After a quick read of the standard, it is obvious that an iCalendar component can be represented as a primary object with the individual components represented as sub-classes.This lends itself to object oriented programming. Unfortunately, this project will be built in the reverse of the typical development order; create the programmatic interface and then use the database for persisting the data.
We can, however, take advantage of the apparent inheritable hierarchy of the standard in building the database schema. In a typical OOP project, a Calendar object would be created and then a sub-class, inheriting Calendar, would be created for each of the components with the properties for each defined. Because the iCalendar standard reuses many of the fields between components for similar uses, a single CalendarItem table can be created with another table defining the component for each entry.
The iCalendar object has four properties that apply to the calendar object level; Product ID, Version, Calendar Scale and Method. The product ID identifies the application that generates an iCalendar file and the Version tells the importing application which standards version to use. In the case of RFC 5545, the version is 2.0. Calendar Scale and Method are both optional. Calendar Scale defines the “scale” of the calendar. By default, this is GREGORIAN, but others may be defined in other or future RFCs. The Method is the transport method as defined in RFC 5546. I’m not sure if this should be persisted, so I’ll have a field in the database but it will be nullable.
The rest of the properties of the iCalendar object can be assigned to at least one of the six components. As stated in an earlier post, these components are Events, To dos, Journals, Free/Busy schedules, Alarms and Time Zones. Going forward, this blog will refer to the component in general as listed here and the specific objects will be prefixed by a “v”; as in vEvent, vToDo, vJournal, vFreeBusy, vAlarm and vTimeZone.
The vEvent object is a set of properties, possibly including those for a vAlarm, that defines a block of time when something is to happen.

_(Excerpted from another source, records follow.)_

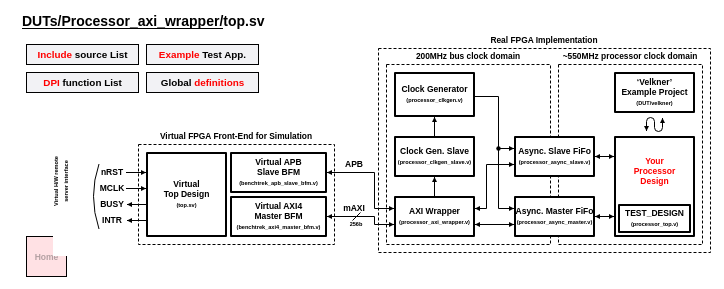
<!DOCTYPE html>
<html lang="en">
<head>
<meta charset="utf-8">
<title>Processor AXI wrapper block diagram</title>
<style>
:root {
  --ink: #000;
  --paper: #fff;
  --accent: #f00;
  --button: #f2f2f5;
  --home: #ffe1e4;
  --home-text: #b3a0a2;
}
* { box-sizing: border-box; margin: 0; }
body {
  position: relative;
  width: 724px; height: 289px;
  overflow: hidden;
  background: var(--paper);
  color: var(--ink);
  font: bold 8.5px/10px "Liberation Sans", Arial, sans-serif;
  white-space: nowrap;
}
h1 { position: absolute; left: 22px; top: 13px; font-size: 14px; line-height: 16px; }
h1 .path { display: inline-block; border-bottom: 1px solid var(--ink); height: 16px; }
a { color: inherit; text-decoration: none; }
em { color: var(--accent); font-style: normal; }

.menu {
  position: absolute; left: 26px; top: 44px;
  display: grid; grid-template: 21px 21px / 113px 113px; gap: 7px;
}
.menu a {
  display: flex; align-items: center; justify-content: center;
  background: var(--button); border: 1px solid var(--ink);
  font-size: 9.9px; white-space: pre;
}

.wires { position: absolute; inset: 0; }
.wires path { fill: none; stroke: var(--ink); }
.wires marker path { fill: var(--ink); stroke: none; }
.groups rect { fill: none; stroke: var(--ink); stroke-dasharray: 3 2; }
.both { marker-start: url(#arrow); marker-end: url(#arrow); }
.to { marker-end: url(#arrow); }

.node {
  position: absolute;
  display: flex; flex-direction: column; align-items: center; justify-content: center;
  border: 2px solid var(--ink); background: var(--paper);
  text-align: center; border-radius: 1px;
}
.node small { font-size: 5.6px; line-height: 12px; }
.virtual-top { left: 146px; top: 152px; width: 81px; height: 85px; }
.apb-bfm { left: 230px; top: 152px; width: 97px; height: 41px; }
.axi-bfm { left: 230px; top: 196px; width: 97px; height: 41px; }
.clock-generator { left: 394px; top: 72px; width: 81px; height: 45px; }
.clock-slave { left: 394px; top: 136px; width: 81px; height: 41px; }
.axi-wrapper { left: 394px; top: 196px; width: 81px; height: 41px; }
.async-slave { left: 514px; top: 136px; width: 81px; height: 41px; }
.async-master { left: 514px; top: 196px; width: 81px; height: 41px; }
.example { left: 614px; top: 72px; width: 81px; height: 41px; }
.processor { left: 614px; top: 136px; width: 81px; height: 101px; justify-content: space-between; padding: 18px 2px 2px; }
.processor .node { position: static; width: 73px; height: 29px; }

.label { position: absolute; transform: translate(-50%, -50%); }
.group-label { font-size: 8.4px; }
.bits { font-size: 5.6px; }
.signals {
  position: absolute; left: 90px; top: 164px; width: 44px;
  display: grid; grid-auto-rows: 16px; align-items: center; justify-items: center;
}
.remote {
  position: absolute; left: 61px; top: 181px;
  transform: translate(-50%, -50%) rotate(-90deg);
  font-size: 5.6px; text-align: center;
}
.home {
  position: absolute; left: 26px; top: 236px; width: 41px; height: 41px;
  display: flex; align-items: center; justify-content: center;
  background: var(--home); border: 1px solid var(--ink); color: var(--home-text);
}
.home::after {
  content: ""; position: absolute; right: -1px; top: -1px;
  width: 14px; height: 20px; background: var(--paper);
}
</style>
</head>
<body>
<h1><span class="path">DUTs/Processor_axi_wrapper/</span>top.sv</h1>

<nav class="menu">
  <a href="#"><em>Include</em> source List</a>
  <a href="#"><em>Example</em> Test App.</a>
  <a href="#"><em>DPI</em> function List</a>
  <a href="#">Global <em>definitions</em></a>
</nav>

<svg class="wires" width="724" height="289" viewBox="0 0 724 289" aria-hidden="true">
  <defs>
    <marker id="arrow" viewBox="0 0 5 5" refX="5" refY="2.5" markerWidth="5" markerHeight="5" orient="auto-start-reverse">
      <path d="M0 0 5 2.5 0 5Z"/>
    </marker>
  </defs>
  <g class="groups">
    <rect x="138.5" y="144.5" width="196" height="100"/>
    <rect x="378.5" y="48.5" width="332" height="204"/>
    <rect x="386.5" y="64.5" width="164" height="180"/>
    <rect x="558.5" y="64.5" width="144" height="180"/>
  </g>
  <g class="signal-wires">
    <path d="M99 164 Q88 196 99 229"/>
    <path class="to" d="M126 172.5H146"/>
    <path class="to" d="M126 188.5H146"/>
    <path class="to" d="M146 204.5H127"/>
    <path class="to" d="M146 220.5H127"/>
  </g>
  <g class="bus-wires">
    <path class="both" d="M327 172.5H374.5V208.5H394"/>
    <path class="both" d="M327 216.5H374.5V224.5H394"/>
    <path d="M352.5 220.5 360.5 212.5"/>
    <path class="both" d="M475 208.5H486.5V164.5H514"/>
    <path class="both" d="M475 224.5H514"/>
    <path class="both" d="M595 156.5H614"/>
    <path class="both" d="M595 216.5H614"/>
  </g>
  <g class="clock-wires">
    <path class="to" d="M434.5 196V177"/>
    <path class="to" d="M434.5 136V117"/>
    <path class="to" d="M475 96.5H498.5V208.5H514"/>
    <path class="to" d="M498.5 148.5H514"/>
    <circle cx="498.5" cy="148.5" r="2.2"/>
  </g>
  <path class="both" d="M646.5 131V121.5a4 4 0 0 1 8 0V127.5a4 4 0 0 0 8 0V118"/>
</svg>

<span class="label group-label" style="left:236px;top:136px">Virtual FPGA Front-End for Simulation</span>
<span class="label group-label" style="left:544px;top:40px">Real FPGA Implementation</span>
<span class="label group-label" style="left:468px;top:56px">200MHz bus clock domain</span>
<span class="label group-label" style="left:630px;top:56px">~550MHz processor clock domain</span>
<span class="label" style="left:354px;top:164px">APB</span>
<span class="label" style="left:354px;top:208px">mAXI</span>
<span class="label bits" style="left:356px;top:224px">256b</span>

<div class="remote">Virtual H/W remote<br>server interface</div>
<div class="signals"><span>nRST</span><span>MCLK</span><span>BUSY</span><span>INTR</span></div>

<a class="node virtual-top" href="#">Virtual<br>Top Design<small>(top.sv)</small></a>
<a class="node apb-bfm" href="#">Virtual APB<br>Slave BFM<small>(benchtrek_apb_slave_bfm.v)</small></a>
<a class="node axi-bfm" href="#">Virtual AXI4<br>Master BFM<small>(benchtrek_axi4_master_bfm.v)</small></a>
<a class="node clock-generator" href="#">Clock Generator<small>(processor_clkgen.v)</small></a>
<a class="node clock-slave" href="#">Clock Gen. Slave<small>(processor_clkgen_slave.v)</small></a>
<a class="node axi-wrapper" href="#">AXI Wrapper<small>(processor_axi_wrapper.v)</small></a>
<a class="node async-slave" href="#">Async. Slave FiFo<small>(processor_async_slave.v)</small></a>
<a class="node async-master" href="#">Async. Master FiFo<small>(processor_async_master.v)</small></a>
<a class="node example" href="#">‘Velkner’<br>Example Project<small>(DUT/velkner)</small></a>
<div class="node processor">
  <em>Your<br>Processor<br>Design</em>
  <a class="node" href="#">TEST_DESIGN<small>(processor_top.v)</small></a>
</div>

<a class="home" href="#">Home</a>
</body>
</html>
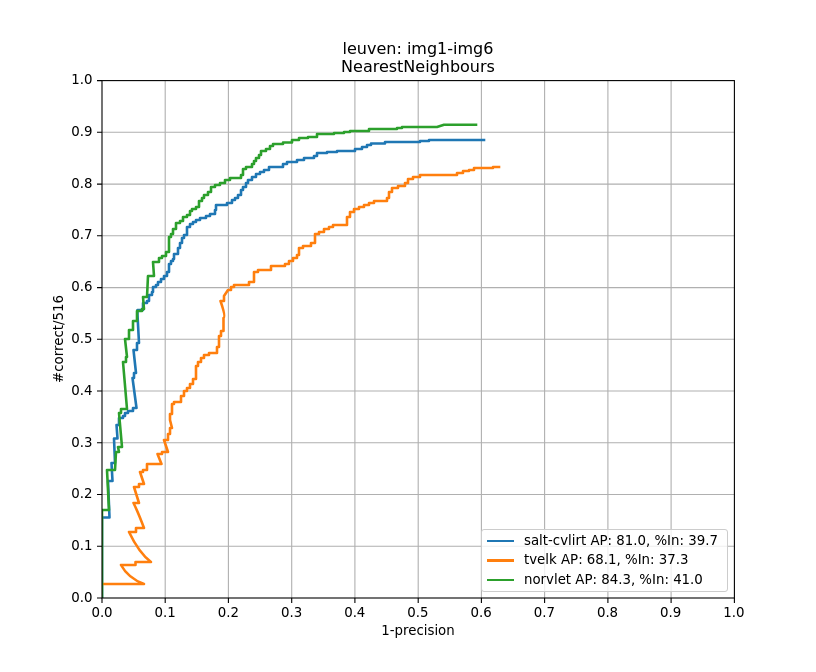
<!DOCTYPE html>
<html lang="en">
<head>
<meta charset="utf-8">
<title>leuven: img1-img6</title>
<style>
:root {
  --paper: #ffffff;
  --ink: #000000;
  --grid: #b0b0b0;
  --legend-border: #cccccc;
  --blue: #1f77b4;
  --orange: #ff7f0e;
  --green: #2ca02c;
}
* { box-sizing: border-box; margin: 0; padding: 0; }
html, body { width: 816px; height: 672px; overflow: hidden; background: var(--paper); }
.chart {
  width: 816px;
  height: 672px;
  display: grid;
  grid-template-columns: 102px 632px 82px;
  grid-template-rows: 80px 518px 74px;
  font: 13.33px/16px "DejaVu Sans", sans-serif;
  color: var(--ink);
  white-space: nowrap;
}
.plot { grid-area: 1 / 1 / -1 / -1; display: block; }
.title { grid-area: 1 / 2; padding-top: 40px; text-align: center; font-size: 16px; font-weight: 400; line-height: 18px; }
.y-axis { grid-area: 2 / 1; display: flex; position: relative; justify-content: flex-end; padding-right: 9.5px; }
.y-name { position: absolute; left: 59px; top: 259px; transform: translate(-50%, -50%) rotate(-90deg); }
.ticks { list-style: none; display: flex; justify-content: space-between; }
.ticks li { display: flex; align-items: center; justify-content: center; }
.y-ticks { flex-direction: column; }
.y-ticks li { height: 0; }
.x-axis { grid-area: 3 / 2; padding-top: 7px; text-align: center; }
.x-ticks li { width: 0; }
.x-name { margin-top: 2px; }
.legend {
  grid-area: 2 / 2;
  place-self: end;
  position: relative;
  width: 247px;
  height: 63px;
  margin: 0 6px 6.5px 0;
  padding: 1.4px 0 0 4.5px;
  list-style: none;
  background: rgba(255, 255, 255, 0.8);
  border: 1.3px solid var(--legend-border);
  border-radius: 3px;
}
.legend li { display: flex; align-items: center; gap: 10.5px; height: 19.5px; }
.legend li::before { content: ""; width: 27px; height: 2.6px; margin-top: 1px; background: var(--series); }
.blue { --series: var(--blue); }
.orange { --series: var(--orange); }
.green { --series: var(--green); }
.grid-lines { stroke: var(--grid); stroke-width: 1.1; }
.tick-marks, .frame { stroke: var(--ink); stroke-width: 1.1; fill: none; }
.curves { fill: none; stroke-width: 2.6; stroke-linejoin: round; stroke-linecap: square; }
.curves path { stroke: var(--series); }
</style>
</head>
<body>
<main class="chart">
  <svg class="plot" width="816" height="672" viewBox="0 0 816 672" role="img" aria-label="Three curves of correct matches against 1-precision">
    <path class="grid-lines" d="M165.2 81V598M228.4 81V598M291.7 81V598M354.9 81V598M418.2 81V598M481.4 81V598M544.6 81V598M607.9 81V598M671.1 81V598M102 546.3H734M102 494.5H734M102 442.8H734M102 391H734M102 339.3H734M102 287.6H734M102 235.8H734M102 184.1H734M102 132.3H734"/>
    <path class="tick-marks" d="M102 598v5M165.2 598v5M228.4 598v5M291.7 598v5M354.9 598v5M418.2 598v5M481.4 598v5M544.6 598v5M607.9 598v5M671.1 598v5M734.4 598v5M102 598h-5M102 546.3h-5M102 494.5h-5M102 442.8h-5M102 391h-5M102 339.3h-5M102 287.6h-5M102 235.8h-5M102 184.1h-5M102 132.3h-5M102 80.6h-5"/>
    <clipPath id="plot-area"><rect x="102" y="80" width="633" height="518"/></clipPath>
    <g class="curves" clip-path="url(#plot-area)">
      <path class="blue" d="M102 598V517.5H109.5L108 481H112.5L111.5 463H115L114 438.5H117.5L116.5 425H119V418H123V416H125V413H128V411H133V408H136.5L132.5 378H134V373H136L133.5 350H137V343H139L137.5 315V310H143V303H147V301H149V295H152V292H153V287H156V285H158V282H161V279H164V276H167V272H169V264H171V261H173V259H174V254H178V248H180V243H182V238H184V235H187V227H190V224H193V222H196V220H200V218H206V216H210V214H215V210H216V205H227V203H232V200H235V198H238V195H241V190H243V187H246V183H248V180H252V177H256V174H260V172H264V170H269V167H283V164H287V162H297V160H304V158H314V156H317V153H327V152H337V151H355V149H362V147H367V145H371V143.5H385V142H420V141H429V140H484"/>
      <path class="orange" d="M102 584H144Q128 578 121 565H135.5V562H151Q139 553 129 532H136V528H144Q138 512 133.5 503H139L134 487H139V484H144L140 472H143V470H147V464H161.5L157.5 454H162V452H168L164 440H168V434H170V428H172L170 420V414H172V404H174V402H181V396H184V391H187V388H190V384H193V379H196V366H198V362H201V358H204V355H209V353H217V347H219V336H221V331H223.5V318Q226 317 220.5 301H224V296L228 290H231V287H234V285H249V282H254V272H258V270H271V266H285V264H289V261H293V258H297V255H299V248H303V246H311V243H315V234H319V232H324V229H329V227H333V225H347V217H350V212H354V209H359V207H364V205H369V203H374V201H387V198H389V192H392V188H398V186H405V183H408V179H413V177H420V175H457V173H463V171H469V170H474V168H493V167H499"/>
      <path class="green" d="M102 598V510H109L107 470H115L116 452H119L118 447H122L119 413H121V409H127L123 362H126V357H127L125 339H129V330H133V321H137V311H142V309H144L143 297H147L148 276H154L153 262H159V258H162V256H166V252H169V237H171V234H173V229H176V223H180V221H183V217H187V215H190V211H192V209H196V207H199V201H202V198H204V195H208V192H211V187H215V185H220V183H225V180H230V178H241V175H243V169H246V167H252V164H254V161H256V158H259V155H261V151H266V149H270V146H273V144H283V142.5H292V140H299V138H308V137H317V134H334V133H344V132H350V131H369V129H397V128H402V127H437L444 124.8H476"/>
    </g>
    <rect class="frame" x="102" y="80.6" width="632.4" height="517.4"/>
  </svg>

  <h1 class="title">leuven: img1-img6<br>NearestNeighbours</h1>

  <div class="y-axis">
    <span class="y-name">#correct/516</span>
    <ol class="ticks y-ticks">
      <li>1.0</li><li>0.9</li><li>0.8</li><li>0.7</li><li>0.6</li><li>0.5</li><li>0.4</li><li>0.3</li><li>0.2</li><li>0.1</li><li>0.0</li>
    </ol>
  </div>

  <ul class="legend">
    <li class="blue">salt-cvlirt AP: 81.0, %In: 39.7</li>
    <li class="orange">tvelk AP: 68.1, %In: 37.3</li>
    <li class="green">norvlet AP: 84.3, %In: 41.0</li>
  </ul>

  <div class="x-axis">
    <ol class="ticks x-ticks">
      <li>0.0</li><li>0.1</li><li>0.2</li><li>0.3</li><li>0.4</li><li>0.5</li><li>0.6</li><li>0.7</li><li>0.8</li><li>0.9</li><li>1.0</li>
    </ol>
    <p class="x-name">1-precision</p>
  </div>
</main>
</body>
</html>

When thinking about calendars, this is the most common component type. Additionally, it cannot be nested within another component, but can be related to other vEvents, vToDos and vJournals.
vToDos are sets of properties, also possibly including those for a vAlarm, that defines a work item for an individual. Like the vEvents, vToDos cannot be nested within another component. It can, however, be related to other vToDos, vEvents and vJournals.
vJournals are sets of properties that defines one or more descriptive text notes associated with a particular calendar date. Because a vJournal had no time, it will not affect Free/Busy searches. Like the vEvents, vJournals cannot be nested within another component. It can, however, be related to other vJournals, vEvents and vToDos.
vFreeBusy are either a request for Free/Busy, a response to a request or a published Free/Busy schedule. Because of that, the data will not be persisted.
vAlarms are a set of properties that define a reminder for a vEvent or vToDo. There can be zero or more Alarms for an Event or a To Do. Because of that, a mechanism for associating the alarms with the parent component is built into the properties.
Note: Implementations should carefully consider whether they accept alarm components from untrusted sources, e.g., when importing calendar objects from external sources. One reasonable policy is to always ignore alarm components that the calendar user has not set herself, or at least ask for confirmation in such a case.
The final component is vTimeZone. It unambiguously defines the time rules for a specific geographic region. It is used by other components to define local times.
Note: The specification of a global time zone registry is not addressed by this document and is left for future study. However, implementers may find the TZ database a useful reference. It is an informal, public-domain collection of time zone information, which is currently being maintained by volunteer Internet participants, and is used in several operating systems. This database contains current and historical time zone information for a wide variety of locations around the globe; it provides a time zone identifier for every unique time zone rule set in actual use since 1970, with historical data going back to the introduction of standard time.